From the Schoolhouse
David R. Denny

She was spunky for a little 8th-grade girl.
She stood at my desk gripping the stolen artificial flower, shaking it before me in a blatant attempt at bribery.
I saw a glimmer of a smile, but she didn’t waiver in intensity.
“This flower is yours if you fix my grade.”  The words growled softly like a Cheshire cat warning a Pitt bull.

My Description

“Where did you get that Camellia?” I asked.

“Where did you get that Camellia?” I asked.
She didn’t like the question.  She pressed on. “It’s yours if you can fix that C+.”  She leaned forward a little extending the hostage in the space between her and me.
“Where did you get it?”  I could see this diversionary tactic was getting to her.
“I picked it out of the flowers in front of the school,” she said without guilt.  After a pause, she began marching again.  “It’s yours if you just…”         She didn’t bother finishing.  She knew I understood.
I took the flower and jammed it into a red plastic cup on my desk.
She smiled as if the victory was hers.  I let her have her moment.
Then I pointed to an empty REESE’S Peanut Butter Cup wrapper.
Photo at:

From the Pulpit

report-cardWe passed out report cards Sunday as we visited the ancient congregation of Thyatira (Rev. 2:18-29).    This congregation was admired by the Lord who gave them high marks. They had no faults except for a minority that followed Jezebel.  She was an errant member who favored compromise with the unions and sacrificing meat to idols.  But other than that, they were in great shape.  There’s not much left of this old city today except a few shattered pillars and stones enclosed in a city park in the center of the modern town in western Turkey.  The gift God bestowed upon them for their excellent grades was the morning star.  So if you remember from last week, we’ve now got the white stone in our left pocket and the morning star in the right!

From the Pew

I want to thank Tommy Hines for his humorous rendition of the miracle of the loaves and fishes.  We were both chuckling as he told me of his “miracle” recently.  He had been designated as the BBQ man for an oyster and BBQ festival.    He found out when he got there that there were more folks in line than he figured on.  He just kept on dishing out the goods expecting to hear the hiss of disappointment from the unfortunate stragglers in the back of the line.  “But it seemed like the BBQ just kept multiplying,” he said.  “And I could barely believe that I actually had a little left over when the last person passed by.  It was a miracle,” he said smiling.

And who are we to think otherwise.  I’ll take a miracle anytime it comes.    “Good job, Tommy.  By the way,  could you pass the BBQ?”
Artwork by:

Leave a Reply

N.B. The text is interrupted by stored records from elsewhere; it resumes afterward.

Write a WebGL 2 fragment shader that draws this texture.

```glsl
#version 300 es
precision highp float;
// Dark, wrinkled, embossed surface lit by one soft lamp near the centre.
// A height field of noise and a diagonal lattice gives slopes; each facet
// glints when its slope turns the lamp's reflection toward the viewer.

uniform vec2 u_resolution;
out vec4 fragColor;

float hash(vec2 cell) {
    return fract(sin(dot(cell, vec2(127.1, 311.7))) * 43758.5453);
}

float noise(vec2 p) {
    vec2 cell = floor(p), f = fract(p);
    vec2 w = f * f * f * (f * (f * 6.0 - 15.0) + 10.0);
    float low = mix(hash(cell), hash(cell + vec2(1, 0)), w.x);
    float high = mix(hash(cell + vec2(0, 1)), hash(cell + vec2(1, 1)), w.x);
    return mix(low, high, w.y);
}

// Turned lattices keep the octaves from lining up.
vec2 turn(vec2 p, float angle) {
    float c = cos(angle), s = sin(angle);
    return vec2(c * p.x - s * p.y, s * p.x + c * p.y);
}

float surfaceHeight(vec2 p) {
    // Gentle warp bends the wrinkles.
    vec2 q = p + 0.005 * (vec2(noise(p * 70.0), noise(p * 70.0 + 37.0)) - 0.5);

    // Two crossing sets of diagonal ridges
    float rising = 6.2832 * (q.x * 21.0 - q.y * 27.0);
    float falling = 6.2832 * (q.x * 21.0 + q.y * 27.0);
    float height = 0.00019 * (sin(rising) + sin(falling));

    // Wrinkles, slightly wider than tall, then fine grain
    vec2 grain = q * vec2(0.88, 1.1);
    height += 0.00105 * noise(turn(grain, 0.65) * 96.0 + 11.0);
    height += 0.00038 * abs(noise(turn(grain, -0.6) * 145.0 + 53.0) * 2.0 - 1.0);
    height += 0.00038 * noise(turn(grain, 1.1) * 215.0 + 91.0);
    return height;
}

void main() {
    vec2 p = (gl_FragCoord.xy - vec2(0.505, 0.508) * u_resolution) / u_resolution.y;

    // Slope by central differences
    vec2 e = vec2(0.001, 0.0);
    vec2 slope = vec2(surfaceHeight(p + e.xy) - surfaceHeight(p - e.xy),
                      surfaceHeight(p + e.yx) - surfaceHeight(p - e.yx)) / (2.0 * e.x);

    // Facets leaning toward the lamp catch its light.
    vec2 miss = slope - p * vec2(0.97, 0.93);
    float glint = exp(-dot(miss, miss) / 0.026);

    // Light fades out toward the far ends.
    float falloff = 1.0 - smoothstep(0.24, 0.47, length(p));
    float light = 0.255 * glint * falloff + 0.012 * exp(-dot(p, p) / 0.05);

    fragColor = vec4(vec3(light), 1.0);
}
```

Fill in your details below or click an icon to log in: Logo

You are commenting using your account. Log Out /  Change )

Facebook photo

You are commenting using your Facebook account. Log Out /  Change )

Connecting to %s